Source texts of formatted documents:
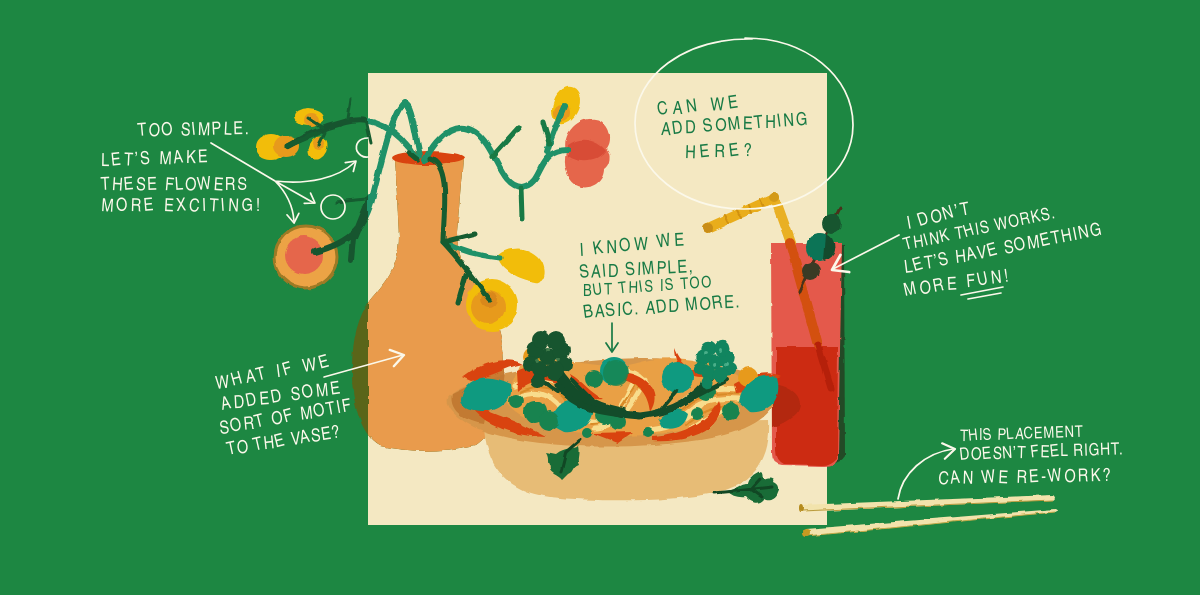
<!DOCTYPE html>
<html lang="en">
<head>
<meta charset="utf-8">
<title>Sketch feedback</title>
<style>
:root{--board:#1d8742;--paper:#f4e8c2;--vase:#e99b4c;--bulge:#5a6519;--lip:#d9430f;--bowl:#e7bc76;--rim:#d6964a;--pine:#17552f;--stem:#1f9168;--teal:#0f9a80;--leaf:#187a45;--sun:#f2bd0a;--amber:#e79a1c;--coral:#e5664b;--glass:#e4594b;--drink:#cc2b12;--chalk:#fbf8ea}
html,body{margin:0;height:100%;overflow:hidden;background:var(--board)}
svg{display:block;width:1200px;height:595px}
.note{font:400 18px "TeX Gyre Heros Cn",Lato,sans-serif;fill:var(--chalk)}
.note.green{fill:var(--leaf)}
.mark{fill:none;stroke:var(--chalk);stroke-width:1.7;stroke-linecap:round;stroke-linejoin:round}
.mark.green{stroke:var(--leaf)}
.brush{fill:none;stroke-linecap:round;stroke-linejoin:round}
.pine{fill:var(--pine)}.teal{fill:var(--teal)}.sun{fill:var(--sun)}.amber{fill:var(--amber)}.coral{fill:var(--coral)}.lip{fill:var(--lip)}
</style>
</head>
<body>
<svg viewBox="0 0 1200 595" xmlns="http://www.w3.org/2000/svg">
<defs>
<filter id="rough" x="0" y="0" width="1200" height="595" filterUnits="userSpaceOnUse" color-interpolation-filters="sRGB"><feTurbulence type="fractalNoise" baseFrequency=".07" numOctaves="2" seed="4"/><feDisplacementMap in="SourceGraphic" scale="4" xChannelSelector="R" yChannelSelector="G"/><feGaussianBlur stdDeviation=".5"/></filter>
<clipPath id="page"><rect x="368" y="73" width="459" height="452"/></clipPath>
<clipPath id="outside"><path d="M0 0H368V595H0Z"/></clipPath>
<path id="vase" d="M395 158H463L457 232C457 256 466 272 478 288C494 310 504 334 504 366C503 408 493 434 476 445C440 453 408 452 380 446C361 435 351 402 352 368C352 340 358 316 370 300C384 283 399 268 399 236Z"/>
<g id="stems" class="brush" stroke-width="6">
<path d="M415 157C400 130 372 115 345 122C320 128 302 138 288 146"/>
<path d="M420 156C413 122 411 105 404 103C392 112 382 160 373 195C366 226 352 242 315 252M353 238L351 260M354 237L370 198"/>
</g>
<g id="floret"><circle r="9"/><circle cx="-13" cy="-6" r="9"/><circle cx="13" cy="-5" r="9"/><circle cx="-7" cy="-16" r="9"/><circle cx="8" cy="-16" r="9"/><circle cx="-17" cy="8" r="8"/><circle cx="17" cy="8" r="8"/><circle cx="-8" cy="14" r="9"/><circle cx="7" cy="15" r="9"/><circle cx="-10" cy="25" r="7"/></g>
<path id="head" d="M-9-6L0 0L-9 6"/>
</defs>

<rect width="1200" height="595" fill="var(--board)"/>
<rect x="368" y="73" width="459" height="452" fill="var(--paper)"/>

<g id="artwork" filter="url(#rough)">
<g id="vase-art">
<use href="#vase" fill="var(--bulge)"/>
<use href="#vase" fill="var(--vase)" clip-path="url(#page)"/>
<ellipse class="lip" cx="428" cy="158" rx="36" ry="7"/>
</g>

<g id="flowers">
<ellipse class="sun" cx="271" cy="147" rx="15" ry="13"/><ellipse class="amber" cx="286" cy="146" rx="13" ry="11"/>
<ellipse class="sun" cx="309" cy="117" rx="15" ry="9"/><circle class="amber" cx="312" cy="120" r="7"/>
<ellipse class="sun" cx="318" cy="148" rx="9" ry="12" transform="rotate(25 318 148)"/><circle class="amber" cx="319" cy="143" r="6"/>
<circle cx="306" cy="257" r="31" fill="#eca345" stroke="#9d7a25" stroke-width="3"/><circle class="coral" cx="304" cy="255" r="19"/>
<ellipse class="sun" cx="566" cy="105" rx="13" ry="19" transform="rotate(22 566 105)"/><circle class="amber" cx="562" cy="113" r="8"/>
<path class="coral" d="M566 151C562 135 576 117 595 119C610 121 612 141 606 148C612 154 610 165 604 169C604 183 588 192 576 185C566 178 563 164 566 151Z"/>
<path d="M568 145C582 134 600 142 606 151C596 163 579 164 568 156Z" fill="#d13b28" opacity=".6"/>
<path class="sun" d="M497 256C508 245 532 245 542 262C548 274 543 284 536 282C522 280 503 274 497 256Z"/>
<circle class="sun" cx="492" cy="305" r="26"/><circle class="amber" cx="488" cy="307" r="17"/><circle cx="489" cy="299" r="8" fill="#d9881b"/>
<use href="#stems" stroke="var(--stem)" clip-path="url(#page)"/>
<use href="#stems" stroke="var(--pine)" clip-path="url(#outside)"/>
<g class="brush" stroke="var(--stem)" stroke-width="6">
<path d="M425 160C440 130 460 122 475 132C496 146 500 187 522 187C545 184 535 150 568 150M547 152C550 138 557 124 564 107"/>
<path stroke-width="5" d="M443 242C462 252 480 256 500 258"/>
<g stroke="var(--leaf)" stroke-width="5"><path d="M492 157L519 127M521 188L522 219M549 143L543 122"/></g>
<g stroke="#155c30" stroke-width="5"><path d="M430 159C452 165 443 218 443 242C458 258 475 280 489 299M443 242L475 234M466 275L458 303M408 152L418 160M287 146L318 133"/><path stroke-width="3" d="M309 119L323 128M319 145L325 132M350 99L347 119M366 120L371 143M336 202L366 199"/></g>
</g>
</g>

<g id="drink">
<path d="M831 244L844 245L845 456Q840 464 830 463Z" fill="#234a26"/>
<path d="M771 243L842 243L838 458Q836 467 822 466L782 465Q772 464 772 454Z" fill="var(--glass)"/>
<path d="M776 347H838L837 458Q830 466 820 465L784 464Q776 460 776 450Z" fill="var(--drink)"/>
<g class="brush" stroke-width="10">
<path d="M777 204L791 243" stroke="#e9b024"/><path d="M708 228L774 198" stroke="#e9ad1b"/>
<path d="M790 243L818 345" stroke="#d3500f"/><path d="M818 345L831 388" stroke="#b5200a" stroke-width="7"/>
<path d="M725 215L729 223M737 210L741 218M749 205L752 213M760 199L764 207" stroke="#d1910f" stroke-width="2"/>
</g>
<circle cx="708" cy="228" r="5" fill="#c98d17"/><circle cx="774" cy="197" r="5" fill="#d39a18"/>
<path class="brush" stroke="#48331b" stroke-width="3" d="M840 208L820 247L800 292"/>
<circle class="pine" cx="832" cy="224" r="10"/><circle cx="820" cy="247" r="14" fill="#0c7456"/><path d="M826 234A14 14 0 0 1 824 261Z" fill="#134a2d"/><circle cx="811" cy="271" r="9" fill="#3a3b25"/>
</g>

<g id="salad-bowl">
<path d="M484 425C486 470 510 492 550 497C600 502 670 502 715 493C752 484 771 462 769 420Z" fill="var(--bowl)"/>
<path d="M448 398C460 378 560 360 640 358C700 358 760 372 772 384C785 410 755 432 700 440C620 452 510 448 468 424C452 414 446 406 448 398Z" fill="var(--rim)"/>
<path d="M772 384C796 386 806 402 796 414C788 421 780 425 772 427Z" fill="#b3280f"/>
<path d="M484 424C486 410 494 400 503 394L505 368L480 380L452 394C448 412 468 422 484 424Z" fill="#b86c26" opacity=".65"/>
<path d="M520 365C560 350 600 375 640 362C690 350 740 370 752 388C735 425 680 435 620 436C570 434 520 425 505 400Z" fill="#e9a045"/>
<g class="brush" stroke="#f8dc8c" stroke-width="5">
<path d="M515 386C538 372 565 378 580 402M518 397C545 386 562 402 566 424M584 420C606 428 618 418 632 385M594 428C620 428 632 404 645 380M605 376C618 366 640 370 648 386M674 410C690 390 712 386 738 389M680 420C698 399 718 397 740 399M692 428C708 416 722 410 738 410M650 430C672 428 690 418 704 402"/>
</g>
<g class="brush" stroke="#d98a27" stroke-width="2"><path d="M520 392C545 380 565 392 570 410M590 424C614 425 624 402 637 382M678 415C695 395 715 391 738 394M612 381Q628 374 640 389M686 425Q705 406 738 405"/></g>
<g class="lip">
<path d="M462 377C480 364 505 355 523 364C505 367 490 378 471 381Z"/>
<path d="M517 370C535 359 560 372 565 388C548 375 530 380 518 391Z"/>
<path d="M674 348C680 365 695 374 716 375C700 384 674 374 674 348Z"/>
<path d="M470 405C495 413 525 425 546 437C510 436 483 424 470 405Z"/>
<path d="M623 372C650 375 662 394 650 412C648 395 640 384 623 380Z"/>
<path d="M652 437C685 435 710 420 719 400C728 422 698 444 652 441Z"/>
<path d="M734 384C750 374 769 370 781 376C765 381 750 394 736 394Z"/>
<path d="M570 374C584 382 588 391 603 399C585 401 574 390 570 374ZM592 433L634 432L618 443Z"/>
</g>
<circle class="amber" cx="748" cy="377" r="10"/><circle class="amber" cx="532" cy="356" r="10"/>
<g class="teal">
<path d="M461 399C466 376 487 372 511 384C514 398 501 412 484 411C470 411 460 406 461 399Z"/>
<path d="M739 402C742 382 762 372 777 377C783 400 768 414 750 412Z"/>
<path d="M549 424C553 401 575 392 592 405C595 422 580 434 564 432Z"/>
<circle cx="678" cy="378" r="16"/><circle cx="614" cy="371" r="14"/><path d="M658 420Q676 402 688 414Q684 432 662 428Z"/>
</g>
<g fill="#18834f"><circle cx="594" cy="379" r="9"/><circle cx="616" cy="373" r="13" opacity=".8"/><circle cx="535" cy="412" r="11"/><circle cx="549" cy="421" r="10"/><circle cx="604" cy="415" r="10"/><circle cx="618" cy="422" r="8"/><circle cx="697" cy="413" r="6"/><circle cx="731" cy="411" r="9"/><circle cx="706" cy="392" r="9"/><circle cx="648" cy="433" r="5"/><circle cx="516" cy="401" r="7"/><circle cx="587" cy="433" r="5"/></g>
<g class="brush" stroke="#134c2a">
<path stroke-width="10" d="M556 370C570 394 590 406 622 413"/><path stroke-width="7" d="M558 385C576 410 600 412 640 416C675 412 695 398 712 376"/>
<path stroke-width="4" d="M572 380L590 398M545 383L558 392M695 397L728 380M660 411L676 392"/>
</g>
<use href="#floret" class="pine" x="548" y="356"/>
<g fill="#11855f"><use href="#floret" transform="translate(715 362) scale(.85)"/></g>
<g fill="#3f7a4a"><circle cx="548" cy="349" r="2"/><circle cx="537" cy="361" r="2"/><circle cx="558" cy="360" r="2"/></g>
<g fill="#4aaf8a"><circle cx="706" cy="353" r="2"/><circle cx="720" cy="350" r="2"/><circle cx="714" cy="365" r="2"/><circle cx="727" cy="364" r="2"/></g>
</g>

<g id="herbs" fill="#196c37">
<path d="M546 452L556 454C566 446 574 450 578 446C580 454 576 458 579 464C572 466 574 472 568 474L562 480C558 474 548 474 550 466C546 462 550 458 546 452Z"/>
<path d="M727 491C738 489 740 484 748 484C748 478 754 474 760 471C763 474 760 477 764 479C770 476 776 478 774 482C780 484 780 490 778 493C776 500 768 502 764 499C758 506 750 502 746 497C738 498 732 496 727 491Z"/>
<path class="brush" stroke="#114724" stroke-width="3" d="M580 440L566 452L561 472M714 493L736 491L772 487M750 490L760 479M752 490L762 497"/>
</g>

<g id="chopsticks">
<path d="M800 505L1053 495Q1057 498 1053 500L801 512Z" fill="#f2e3ac"/><path d="M801 511L1053 500" stroke="#b99a3c"/>
<path d="M806 529L1055 509Q1059 511 1055 512L807 536Z" fill="#f2e3ac"/><path d="M807 536L1055 512" stroke="#c7a948"/>
<ellipse cx="801" cy="508" rx="2" ry="4" fill="#b48a1c"/><circle cx="807" cy="533" r="4" fill="#c79a22"/>
</g>
</g>

<g id="annotation-marks" class="mark">
<path d="M745 38C806 38 853 76 853 125C853 173 805 209 744 209C683 209 635 171 635 123C635 76 684 38 752 39"/>
<circle cx="333" cy="207" r="12"/><path d="M368 138C358 138 355 145 357 151Q361 158 368 157"/>
<path d="M211 143L275 181C308 185 338 178 355 162M275 181L314 203M275 181C288 194 293 207 294 221"/>
<use href="#head" transform="translate(356 161) rotate(-42)"/><use href="#head" transform="translate(315 203) rotate(32)"/><use href="#head" transform="translate(294 223) rotate(83)"/>
<path d="M324 377L403 355"/><use href="#head" transform="translate(404 355) rotate(-14) scale(1.4)"/>
<path d="M899 235L833 269"/><use href="#head" transform="translate(832 270) rotate(153) scale(1.6)"/>
<path d="M898 499C902 473 925 453 953 449"/><use href="#head" transform="translate(955 449) rotate(-10) scale(1.3)"/>
<path d="M961 295L1003 287M968 299L1001 293"/>
<g class="mark green"><path d="M612 323V351"/><use href="#head" transform="translate(612 352) rotate(90)"/></g>
</g>

<g id="notes">
<g class="note">
<text transform="translate(138 136) rotate(-1)" textLength="111" rotate="-4 5 -3 0 4 -5 3 -2 4 0">TOO SIMPLE.</text>
<text transform="translate(101 166) rotate(-2)" textLength="107" rotate="3 -4 5 0 -3 0 4 -5 3 0">LET’S MAKE</text>
<text transform="translate(101 190)" textLength="146" rotate="-3 4 -5 3 -2 0 5 -4 3 -5 4 0">THESE FLOWERS</text>
<text transform="translate(101 211)" textLength="159" rotate="4 -3 2 -5 0 3 -4 5 -2 4 -4 3 0">MORE EXCITING!</text>
</g>
<g class="note green">
<text transform="translate(658 115) rotate(-5)" textLength="81" rotate="-4 5 -3 0 4 -3">CAN WE</text>
<text transform="translate(661 135) rotate(-4)" textLength="147" rotate="5 -4 3 0 -5 4 -3 5 -2 4 -4 0">ADD SOMETHING</text>
<text transform="translate(685 158) rotate(-2)" textLength="67" rotate="4 -4 3 -5 2">HERE?</text>
<text transform="translate(580 256) rotate(-6)" textLength="105" rotate="3 0 -4 5 -3 4 0 -4 3">I KNOW WE</text>
<text transform="translate(580 278) rotate(-3)" textLength="113" rotate="-5 4 -2 3 0 -4 5 -3 4 0">SAID SIMPLE,</text>
<text transform="translate(583 296) rotate(-4)" textLength="129" font-size="16" rotate="4 -4 3 0 -3 5 -4 2 0 4 -3 0">BUT THIS IS TOO</text>
<text transform="translate(584 318) rotate(-4)" textLength="156" rotate="-4 3 -5 4 -2 0 0 5 -4 3 0 -3 4 -4 2">BASIC. ADD MORE.</text>
</g>
<g class="note">
<text transform="translate(908 229) rotate(-14)" textLength="64" rotate="4 0 -4 5 -3 0 4">I DON’T</text>
<text transform="translate(905 250) rotate(-12)" textLength="154" font-size="17" rotate="-3 4 -4 5 -2 0 4 -5 3 0">THINK THIS WORKS.</text>
<text transform="translate(905 273) rotate(-11)" textLength="201" rotate="4 -5 3 0 -4 0 5 -3 4 -4 0 3 -5 4 -2 0">LET’S HAVE SOMETHING</text>
<text transform="translate(905 296) rotate(-8)" textLength="105" rotate="-4 4 -3 5 0 3 -4 2 0">MORE FUN!</text>
<text transform="translate(216 389) rotate(-11)" textLength="116" rotate="5 -4 3 -3 0 4 -5 0 3 -4">WHAT IF WE</text>
<text transform="translate(222 410) rotate(-8)" textLength="120" rotate="-4 5 -3 4 -2 0 4 -5 3 0">ADDED SOME</text>
<text transform="translate(220 434) rotate(-10)" textLength="134" rotate="4 -3 5 -4 0 3 -5 0 4 -3 0">SORT OF MOTIF</text>
<text transform="translate(228 455) rotate(-9)" textLength="114" rotate="-3 5 0 -4 3 -5 0 4 -3 5 0">TO THE VASE?</text>
<text transform="translate(960 441) rotate(-2)" textLength="123" font-size="16" rotate="3 -4 2 -5 0 4 -3 5 -4 0">THIS PLACEMENT</text>
<text transform="translate(960 460) rotate(-2)" textLength="163" font-size="17" rotate="-4 3 -3 5 -2 0 4 0 -5 3 -4 2 0">DOESN’T FEEL RIGHT.</text>
<text transform="translate(938 484) rotate(-1)" textLength="173" rotate="4 -5 3 0 -4 4 0 3 -3 0 -5 4 0">CAN WE RE-WORK?</text>
</g>
</g>
</svg>
</body>
</html>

[Task statement]: Please give back, exactly as it stands above, the stretch from the line with "505L1053 495Q1057 498" through the line with "38C806 38 853", and no line outside it.

[Expected answer]:
<path d="M800 505L1053 495Q1057 498 1053 500L801 512Z" fill="#f2e3ac"/><path d="M801 511L1053 500" stroke="#b99a3c"/>
<path d="M806 529L1055 509Q1059 511 1055 512L807 536Z" fill="#f2e3ac"/><path d="M807 536L1055 512" stroke="#c7a948"/>
<ellipse cx="801" cy="508" rx="2" ry="4" fill="#b48a1c"/><circle cx="807" cy="533" r="4" fill="#c79a22"/>
</g>
</g>

<g id="annotation-marks" class="mark">
<path d="M745 38C806 38 853 76 853 125C853 173 805 209 744 209C683 209 635 171 635 123C635 76 684 38 752 39"/>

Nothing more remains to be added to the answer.